Check every line of the data below for the string "trunk", and copy the ones that hold it.

──────── DATA SHOWN

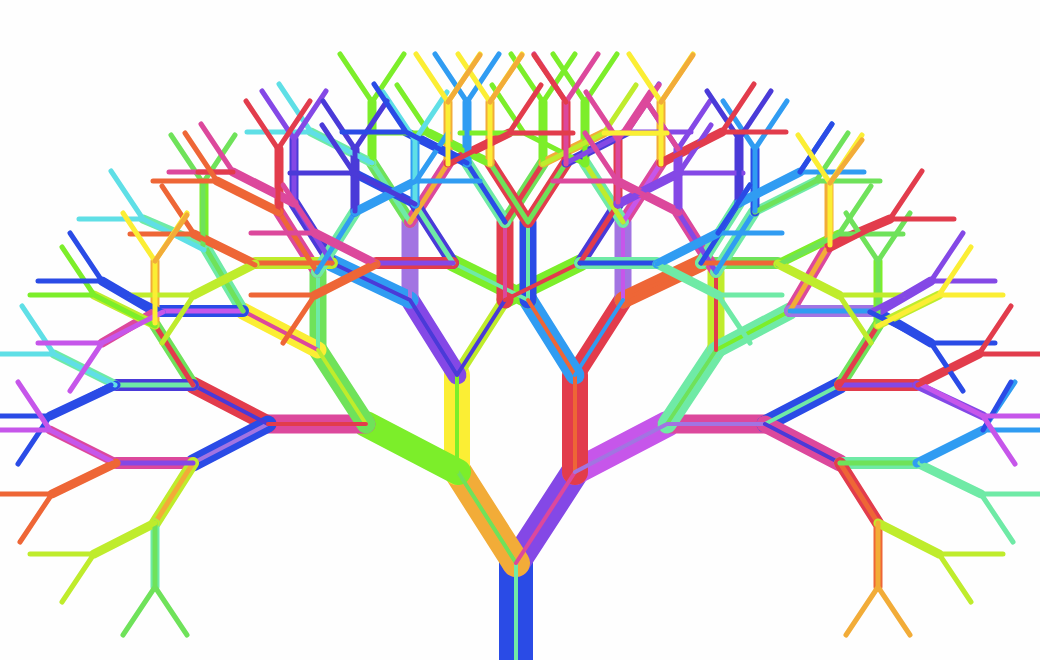
<!DOCTYPE html>
<html lang="en">
<head>
<meta charset="utf-8">
<title>Rainbow branching tree</title>
<style>
:root{--paper:#fefefe;--red:#e23c4c;--coral:#ee6636;--amber:#f2ac38;--yellow:#fbee34;--lime:#bfec2c;--leaf:#7cee2a;--green:#6fe25a;--mint:#6feaa6;--aqua:#5fdfe6;--sky:#309cf2;--blue:#2a4be6;--indigo:#4a3ad8;--purple:#8448e6;--lilac:#a274e2;--orchid:#c656ea;--pink:#dc489c}
html,body{margin:0;height:100%;overflow:hidden;background:var(--paper)}
svg{display:block;width:1040px;height:660px;fill:none;stroke-linecap:round;stroke-linejoin:round}
.red{stroke:var(--red)}.coral{stroke:var(--coral)}.amber{stroke:var(--amber)}.yellow{stroke:var(--yellow)}
.lime{stroke:var(--lime)}.leaf{stroke:var(--leaf)}.green{stroke:var(--green)}.mint{stroke:var(--mint)}
.aqua{stroke:var(--aqua)}.sky{stroke:var(--sky)}.blue{stroke:var(--blue)}.indigo{stroke:var(--indigo)}
.purple{stroke:var(--purple)}.lilac{stroke:var(--lilac)}.orchid{stroke:var(--orchid)}.pink{stroke:var(--pink)}
.trunk{stroke-width:34}.fork{stroke-width:28}.limb{stroke-width:26}.bough{stroke-width:19}.branch{stroke-width:17}
.shoot{stroke-width:12}.stem{stroke-width:9}.twig{stroke-width:5}.core{stroke-width:4}.core-wide{stroke-width:5}
</style>
</head>
<body>
<svg viewBox="0 0 1040 660" role="img" aria-label="Symmetrical branching tree in rainbow colours">
<defs>
<path id="up" d="M0 62V0l-32-48M0 0l32-48"/>
<path id="down" d="M0-64V0l-32 48M0 0l32 48"/>
<path id="nw" d="M61 31L0 0l-32-48M0 0h-64"/>
<path id="ne" d="M-61 31L0 0l32-48M0 0h64"/>
<path id="sw" d="M61-31L0 0h-64M0 0l-32 48"/>
<path id="se" d="M-61-31L0 0h64M0 0l32 48"/>
</defs>

<g class="trunk"><path class="blue" d="M516 690V563"/></g>
<g class="fork">
<path class="purple" d="M516 563l59-91"/>
<path class="amber" d="M516 563l-58-91"/>
</g>
<g class="limb">
<path class="yellow" d="M457 472v-97"/>
<path class="leaf" d="M458 472l-92-48"/>
<path class="orchid" d="M575 472l92-48"/>
<path class="red" d="M575 472v-97"/>
</g>
<g class="bough">
<path class="lime" stroke-width="12" d="M457 375l48-75"/>
<path class="purple" d="M457 375l-47-75"/>
<path class="pink" d="M366 424h-98"/>
<path class="green" d="M366 424l-48-74"/>
<path class="red" d="M575 375l48-75"/>
<path class="sky" d="M575 375l-47-75"/>
<path class="pink" d="M667 424h98"/>
<path class="mint" d="M667 424l49-74"/>
</g>
<g class="branch">
<path class="lilac" d="M410 300v-78M623 300v-78"/>
<path class="sky" d="M410 300l-78-37"/>
<path class="leaf" d="M505 300l75-37M528 300l-75-37"/>
<path class="green" d="M318 350v-78"/>
<path class="yellow" d="M318 350l-75-39"/>
<path class="red" d="M505 300v-78M268 424l-75-39"/>
<path class="coral" d="M623 300l78-37"/>
<path class="blue" d="M268 424l-75 39M528 300v-78M765 424l75-39"/>
<path class="lime" d="M716 350v-78"/>
<path class="mint" d="M716 350l74-39"/>
<path class="pink" d="M765 424l75 39"/>
</g>
<g class="core">
<path class="mint" d="M516 660v-97M318 350v-78M528 300v-78M453 263l75 37M765 424l75-39"/>
<path class="green" d="M516 563l-58-91M667 424l49-74"/>
<path class="leaf" d="M457 472v-97M716 350l74-39"/>
<path class="pink" d="M516 563l59-91M318 350l-75-39M505 300v-78"/>
<path class="coral" d="M575 472v-97M575 375l-47-75M623 300l78-37"/>
<path class="lilac" d="M575 472l92-48M410 300v-78M667 424h98M268 424l-75 39"/>
<path class="indigo" d="M457 375l48-75M457 375l-47-75M765 424l75 39M268 424l-75-39M410 300l-78-37"/>
<path class="lime" d="M366 424l-48-74"/>
<path class="red" d="M366 424h-98M505 300l75-37M716 350v-78"/>
<path class="orchid" d="M623 300v-78"/>
<path class="sky" d="M575 375l48-75"/>
</g>

<g class="shoot">
<path class="green" d="M410 222l-38-59M701 263h77M505 222l38-59M193 385l-38-60M840 385l38-60"/>
<path class="pink" d="M410 222l38-59M317 272l-38-60M193 463h-77M623 222l38-59M716 272l-38-60M790 311l39-66"/>
<path class="indigo" d="M332 263l-38-60M580 263l38-59M193 385h-77M453 263l-38-59"/>
<path class="lime" d="M332 263h-77M193 463l-38 60"/>
<path class="mint" d="M505 222l-38-59M580 263h77M317 272l38-60M243 311l-39-66M623 222l-38-59M701 263l38-60M716 272l38-60M840 463h77"/>
<path class="blue" d="M243 311h-88"/>
<path class="red" d="M528 222l38-59M528 222l-38-59M453 263h-77M840 385h77M840 463l38 60"/>
<path class="lilac" d="M790 311h88"/>
</g>
<g class="core-wide">
<path class="mint" d="M410 222l-38-59M193 385h-77M453 263l-38-59"/>
<path class="amber" d="M410 222l38-59M193 463l-38 60M790 311l39-66"/>
<path class="purple" d="M332 263l-38-60M193 463h-77M453 263h-77M840 385h77M716 272l-38-60"/>
<path class="coral" d="M332 263h-77M701 263h77M317 272l-38-60M840 463l38 60"/>
<path class="red" d="M505 222l38-59M580 263l38-59M193 385l-38-60M840 385l38-60"/>
<path class="blue" d="M580 263h77M505 222l-38-59M701 263l38-60"/>
<path class="sky" d="M317 272l38-60M790 311h88M716 272l38-60"/>
<path class="orchid" d="M243 311h-88M623 222l38-59"/>
<path class="green" d="M243 311l-39-66M528 222l38-59M528 222l-38-59M840 463h77"/>
<path class="lime" d="M623 222l-38-59"/>
</g>

<g class="stem">
<path class="leaf" d="M372 163v-61M543 163v-61M204 245v-62M585 163v-61M490 163l-61-30M778 264l61-30M878 325v-64"/>
<path class="mint" d="M372 163l-61-31M155 523v64M204 245l-61-26M116 385l-62-31M754 212l62-31M917 463l64 31M657 264l61 31"/>
<path class="amber" d="M448 163v-61M490 163v-61M661 163v-61M155 325v-64M543 163l61-30M829 245v-62"/>
<path class="red" d="M448 163l61-30M618 204v-64M279 212v-63M566 163v-61M661 163l61-31M829 245l61-26M917 385l62-31"/>
<path class="blue" d="M467 163l-61-31M155 312l-53-31M116 385l-66 31M354 173l61 31M878 312l53 31M755 212v-63"/>
<path class="indigo" d="M294 203v-64M355 212v-63M739 203v-64M566 163l61-31"/>
<path class="purple" d="M618 204l61-31M678 212v-63M878 312l53-31M917 385l66 31"/>
<path class="pink" d="M294 203l-61-31M155 312l-53 31M116 463l-66-33M376 264l-61-31M678 212l-61-31"/>
<path class="coral" d="M255 264l-61-30M279 212l-62-31M116 463l-64 31M376 264l-61 31M878 523v64"/>
<path class="sky" d="M467 163v-61M657 264l61-31M355 212l61-31M739 203l61-31M917 463l66-33M415 204v-64"/>
<path class="lime" d="M255 264l-61 31M155 325l-61-30M155 523l-61 31M778 264l61 31M878 325l61-30M878 523l61 31"/>
</g>

<g class="twig">
<g class="leaf">
<use href="#nw" x="524" y="133"/>
<use href="#up" x="372" y="102"/>
<use href="#up" x="543" y="102"/>
<use href="#up" x="585" y="102"/>
<use href="#nw" x="429" y="133"/>
<use href="#nw" x="94" y="295"/>
</g>
<g class="green">
<use href="#up" x="203" y="183"/>
<use href="#ne" x="839" y="234"/>
<use href="#ne" x="816" y="181"/>
<use href="#up" x="878" y="261"/>
<use href="#down" x="155" y="587"/>
</g>
<g class="lime">
<use href="#sw" x="194" y="295"/>
<use href="#ne" x="604" y="133"/>
<use href="#se" x="839" y="295"/>
<use href="#sw" x="94" y="554"/>
<use href="#se" x="939" y="554"/>
</g>
<g class="aqua">
<use href="#nw" x="311" y="132"/>
<use href="#nw" x="143" y="219"/>
<use href="#nw" x="54" y="354"/>
<use href="#up" x="415" y="140"/>
</g>
<g class="mint">
<use href="#se" x="718" y="295"/>
<use href="#se" x="981" y="494"/>
</g>
<g class="sky">
<use href="#up" x="467" y="102"/>
<use href="#ne" x="718" y="233"/>
<use href="#ne" x="416" y="181"/>
<use href="#ne" x="800" y="172"/>
<use href="#up" x="755" y="149"/>
<use href="#ne" x="983" y="430"/>
</g>
<g class="purple">
<use href="#up" x="294" y="139"/>
<use href="#ne" x="679" y="173"/>
<use href="#ne" x="627" y="132"/>
<use href="#up" x="678" y="149"/>
<use href="#ne" x="931" y="281"/>
</g>
<g class="indigo">
<use href="#up" x="355" y="149"/>
<use href="#up" x="739" y="139"/>
<use href="#nw" x="354" y="173"/>
</g>
<g class="blue">
<use href="#nw" x="406" y="132"/>
<use href="#nw" x="102" y="281"/>
<use href="#sw" x="50" y="416"/>
<use href="#se" x="931" y="343"/>
<path d="M983 430l28-48M718 233l32-48M800 172l32-48"/>
</g>
<g class="orchid">
<use href="#sw" x="102" y="343"/>
<use href="#nw" x="50" y="430"/>
<use href="#se" x="983" y="416"/>
</g>
<g class="pink">
<use href="#nw" x="233" y="172"/>
<use href="#up" x="618" y="140"/>
<use href="#up" x="566" y="102"/>
<use href="#nw" x="315" y="233"/>
<use href="#nw" x="617" y="181"/>
<path d="M627 132l32-47M678 149l-32-48"/>
</g>
<g class="red">
<use href="#ne" x="509" y="133"/>
<use href="#up" x="278" y="149"/>
<use href="#ne" x="722" y="132"/>
<use href="#ne" x="890" y="219"/>
<use href="#ne" x="979" y="354"/>
<path d="M566 102l-32-47M233 172h-35"/>
</g>
<g class="coral">
<use href="#nw" x="194" y="234"/>
<use href="#nw" x="217" y="181"/>
<use href="#sw" x="315" y="295"/>
<use href="#sw" x="52" y="494"/>
</g>
<g class="yellow">
<use href="#up" x="448" y="102"/>
<use href="#up" x="490" y="102"/>
<use href="#up" x="661" y="102"/>
<use href="#up" x="155" y="261"/>
<use href="#up" x="830" y="183"/>
<use href="#ne" x="939" y="295"/>
<path d="M604 133h63"/>
</g>
<g class="amber">
<use href="#down" x="878" y="587"/>
<path d="M448 102l32-47M490 102l32-47M661 102l32-47M155 261l32-46M830 183l32-43"/>
</g>
</g>
</svg>
</body>
</html>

────────────────

=== TASK SOLUTION ===
.trunk{stroke-width:34}.fork{stroke-width:28}.limb{stroke-width:26}.bough{stroke-width:19}.branch{stroke-width:17}
<g class="trunk"><path class="blue" d="M516 690V563"/></g>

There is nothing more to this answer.